I mentioned that card counting imparts an advantage of approximately 1%. In an online casino setting, where the odds are shifted in the player’s favor by default, the advantage is actually closer to 2%. Utilizing the same margin of error of +/- 3%, card counting virtually eliminates the house advantage altogether. It becomes so small, in fact, as to be undetectable without long computer simulations. If one can truly learn to count cards and plays online, then his chances of winning are exactly the same as the casino’s. Blackjack becomes a completely fair game.
The basics of card counting are rather easy to understand and utilize in a short period of time. There are a certain number of cards in a deck. And this number is finite. With each dealt card, the finite numbers are easier to estimate. Thus, if a player knows whether there are more aces or less aces, more tens or less tens, or more small cards than large cards, it becomes a lot easier to make informed decisions to amend the basic strategy rules.

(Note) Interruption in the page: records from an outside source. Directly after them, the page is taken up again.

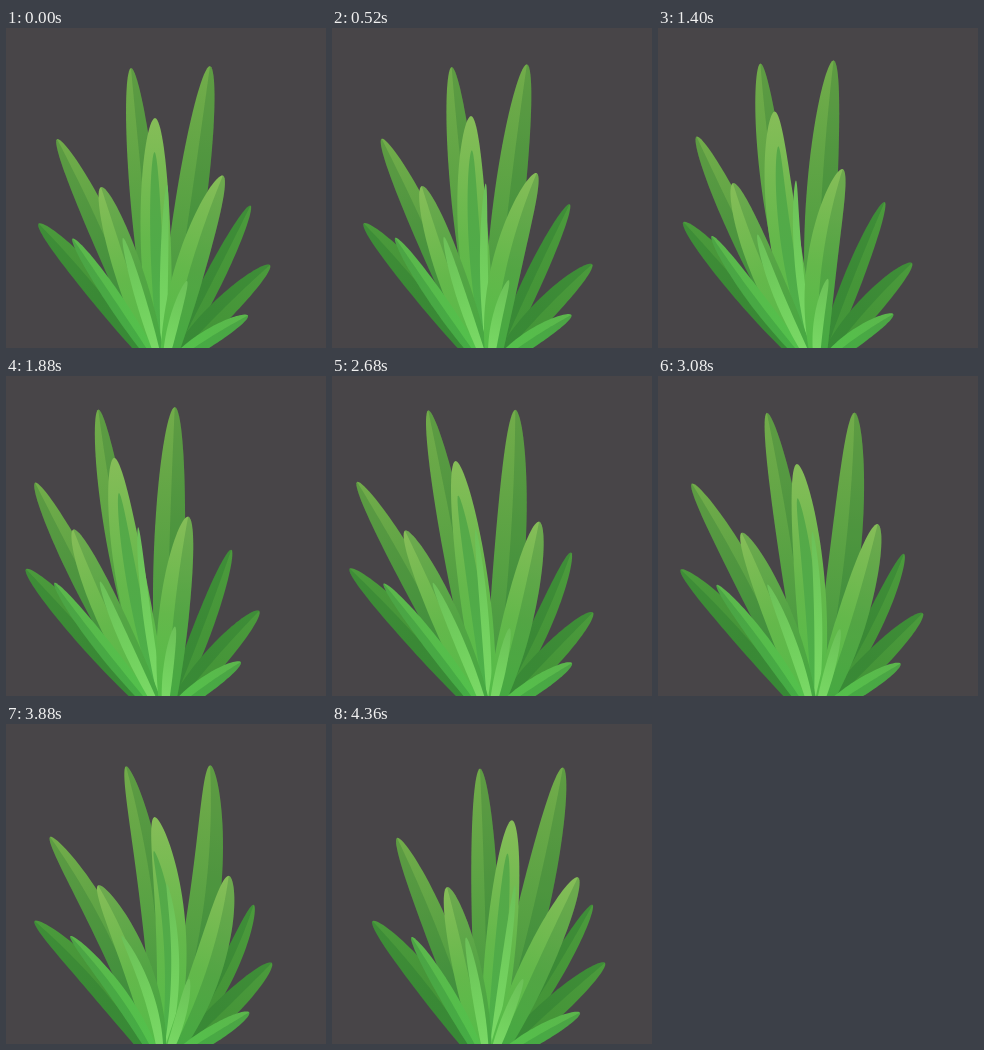
Animation of 320 by 320 pixels, one loop 4400 ms. Source, as an HTML page with a canvas:

```html
<!DOCTYPE html>
<html lang="en">
<head>
<meta charset="utf-8">
<title>Swaying plant</title>
<style>
html, body { margin: 0; width: 100%; height: 100%; overflow: hidden; background: #484548; }
canvas { display: block; width: 320px; height: 320px; }
</style>
</head>
<body>
<canvas id="stage" width="320" height="320"></canvas>
<script>
const ctx = document.getElementById('stage').getContext('2d');
const LOOP = 4400, STEP = 40, SEGMENTS = 36;
const LEAD_TIME = 400;   // the middle of a leaf moves ahead of its tip
const SHADE = 'rgba(16, 92, 44, 0.2)';

// gusts reaching the right side early and the left side late
const TIMES = [0, 1000, 1880, 2680, 3520, 3880, 4360, 4760];
const EARLY = [0, -0.86, -1.2, -0.34, 0.45, 0.2, 1, 0.6];
const LATE = [0, -0.36, -1.57, -1.86, -0.43, -0.5, 1, 0.6];

// gradients from tip to base
const BACK = ['#72ac4a', '#57a143', '#3f9440'];
const LOW = ['#4b9a3c', '#459538', '#40963a'];
const FRONT = ['#86bd58', '#64b84b', '#50bd47'];
const SMALL = ['#5cb64c', '#56bd4b', '#52c24c'];
const SLIVER = ['#57a848', '#50ab48', '#4bb449'];
const PALE = ['#6cc058', '#72d05e', '#7cdc68'];

// tip x and y, bow of the spine, half width, sway in pixels,
// gust (0 late, 1 early), shaded half (-1 left, 1 right, 0 none)
const leaf = (x, y, bow, width, sway, gust, colors, side) =>
  ({ x, y, bow, width, sway, gust, colors, side });

const plant = [
  leaf(125, 40, 2, 13.5, 23, 0.4, BACK, 1),
  leaf(204, 38, 7, 15.5, 27, 0.72, BACK, 1),
  leaf(51, 111, 9, 13, 14, 0, BACK, -1),
  leaf(32.5, 195.5, 8, 12, 8, 0, LOW, -1),
  leaf(244.5, 177.5, 5, 9.5, 16, 1, LOW, -1),
  leaf(264, 237, -3, 11.5, 9, 1, LOW, -1),
  leaf(149, 90, 0, 15, 31, 0.68, FRONT, 0),
  leaf(148.5, 124, 2, 6, 27, 0.68, SLIVER, 0),
  leaf(161, 157, 2, 4, 22, 0.7, PALE, 0),
  leaf(95, 159, 3, 14, 20, 0.5, FRONT, 1),
  leaf(66.5, 210.5, 3, 8, 13, 0.47, SMALL, -1),
  leaf(217, 147.5, -3, 15, 29, 1, FRONT, 1),
  leaf(117, 210, 2, 5, 17, 0.6, PALE, 0),
  leaf(181, 253, -2, 5, 10, 1, PALE, 0),
  leaf(242, 287.5, -3, 8.5, 6, 1, SMALL, 1)
];

const mix = (a, b, k) => a + (b - a) * k;

function slope(v, i) {
  const a = Math.max(0, i - 1), b = Math.min(v.length - 1, i + 1);
  const s = (v[b] - v[a]) / (TIMES[b] - TIMES[a]);
  return b - a === 2 ? s : s / 2;
}

// cubic interpolation through the key values
function at(v, t) {
  let i = 0;
  while (i < TIMES.length - 2 && t > TIMES[i + 1]) i++;
  const h = TIMES[i + 1] - TIMES[i], u = Math.min(1, (t - TIMES[i]) / h), w = 1 - u;
  return v[i] * w * w * (1 + 2 * u) + v[i + 1] * u * u * (3 - 2 * u) +
    h * u * w * (slope(v, i) * w - slope(v, i + 1) * u);
}

const swayOf = (l, t) => l.sway * mix(at(LATE, t), at(EARLY, t), l.gust);

// short dip of the whole plant near the end of the loop
const dip = t => 3.2 * Math.exp(-(((t - 3880) / 200) ** 2));

function profile(u) {
  const m = 0.52;
  if (u < m) return Math.pow(1 - (1 - u / m) ** 2, 0.54);
  return 1 - 0.55 * ((u - m) / (1 - m)) ** 2;
}

function fill(points, style) {
  ctx.fillStyle = style;
  ctx.beginPath();
  points.forEach(p => ctx.lineTo(p[0], p[1]));
  ctx.closePath();
  ctx.fill();
}

function drawLeaf(l, t) {
  const dx = swayOf(l, t), mid = swayOf(l, t + LEAD_TIME) * 0.9;
  const x0 = l.x + dx;
  const y0 = l.y + dx * 0.2 + dip(t) * Math.min(1, (320 - l.y) / 180);
  const bx = 157 + (l.x - 150) * 0.06, by = 338;
  const len = Math.hypot(bx - l.x, by - l.y);
  const cx = (l.x + bx) / 2 + l.bow * (by - l.y) / len + mid;
  const cy = (y0 + by) / 2 - l.bow * (bx - l.x) / len;
  const left = [], right = [], spine = [];
  for (let i = 0; i <= SEGMENTS; i++) {
    const u = (i / SEGMENTS) ** 1.6, w = 1 - u;
    const x = w * w * x0 + 2 * u * w * cx + u * u * bx;
    const y = w * w * y0 + 2 * u * w * cy + u * u * by;
    const tx = mix(cx - x0, bx - cx, u), ty = mix(cy - y0, by - cy, u);
    const k = l.width * profile(u) / Math.hypot(tx, ty);
    left.push([x - ty * k, y + tx * k]);
    right.push([x + ty * k, y - tx * k]);
    spine.push([x, y]);
  }
  const g = ctx.createLinearGradient(x0, y0, bx, by);
  l.colors.forEach((c, i) => g.addColorStop(i / 2, c));
  fill([...left, ...right.slice().reverse()], g);
  if (l.side) fill([...(l.side < 0 ? left : right), ...spine.reverse()], SHADE);
}

function draw(now) {
  const t = Math.floor((now % LOOP) / STEP) * STEP;
  ctx.fillStyle = '#484548';
  ctx.fillRect(0, 0, 320, 320);
  plant.forEach(l => drawLeaf(l, t));
}

let start = null;
function tick(now) {
  if (start === null) start = now;
  draw(now - start);
  requestAnimationFrame(tick);
}
draw(0);
requestAnimationFrame(tick);
</script>
</body>
</html>
```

Put another way, by counting the cards left in the deck, the player knows what is really going on inside the deck without having to see the cards contained therein. How is this information useful? In a real life example, take the rules for when to stand. If a player has a 12 to a 16, he is to stand. The dealer cannot stand, though. So what to do? The player wants there to be more tens in the deck so that the dealer has a better chance of busting.
To properly start counting cards it is important to train to keep in your head which cards have already been played. It is impossible to literally keep track of each individual card. So trying to remember if the height of spades was or wasn’t drawn three hands ago is futile. A shorthand method is necessary. All the cards are subdivided into one of three groups. There are many ways of splitting up the cards into groups, but a popular version is one called Hi-Lo.
In Hi-Lo, all you have to do is keep a running count in your head by adding or subtracting 1 to each drawn card. If the card has a value of 2-6, then it is worth +1. The 7-9 cards are worth 0. And the tens and aces are worth -1. This method makes it a lot easier to keep track of cards because all you need to know is the current value the deck holds. Is it positive or negative? This will tell you if it is filled with high cards or low cards, and by what degree. The closer it is to 0, the less stacked it is in either direction.
The actual purpose of knowing this information is not to be clairvoyant. It is to inform you of whether or not you should play by basic strategy rules or to abandon them because your situation is better or worse than a purely random deck. This is where memorizing the modified charts comes in. It is not enough to know the basic strategy by heart. You need to know all the modifications to the basic strategy too. And they all differ, depending on the situation inside the deck.
There are several books on the subject, and they can be extremely informative. I suggest playing a few practice rounds on the computer, and counting in a basic sense. You will find that even the most rudimentary form of card counting can improve your game dramatically. It is important, however, to bolster this with tried and true methods, which have been proven through mathematical models. Anyone can learn to count cards like a pro. It just takes a bit of effort. Try it out today at Spin Palace Casino!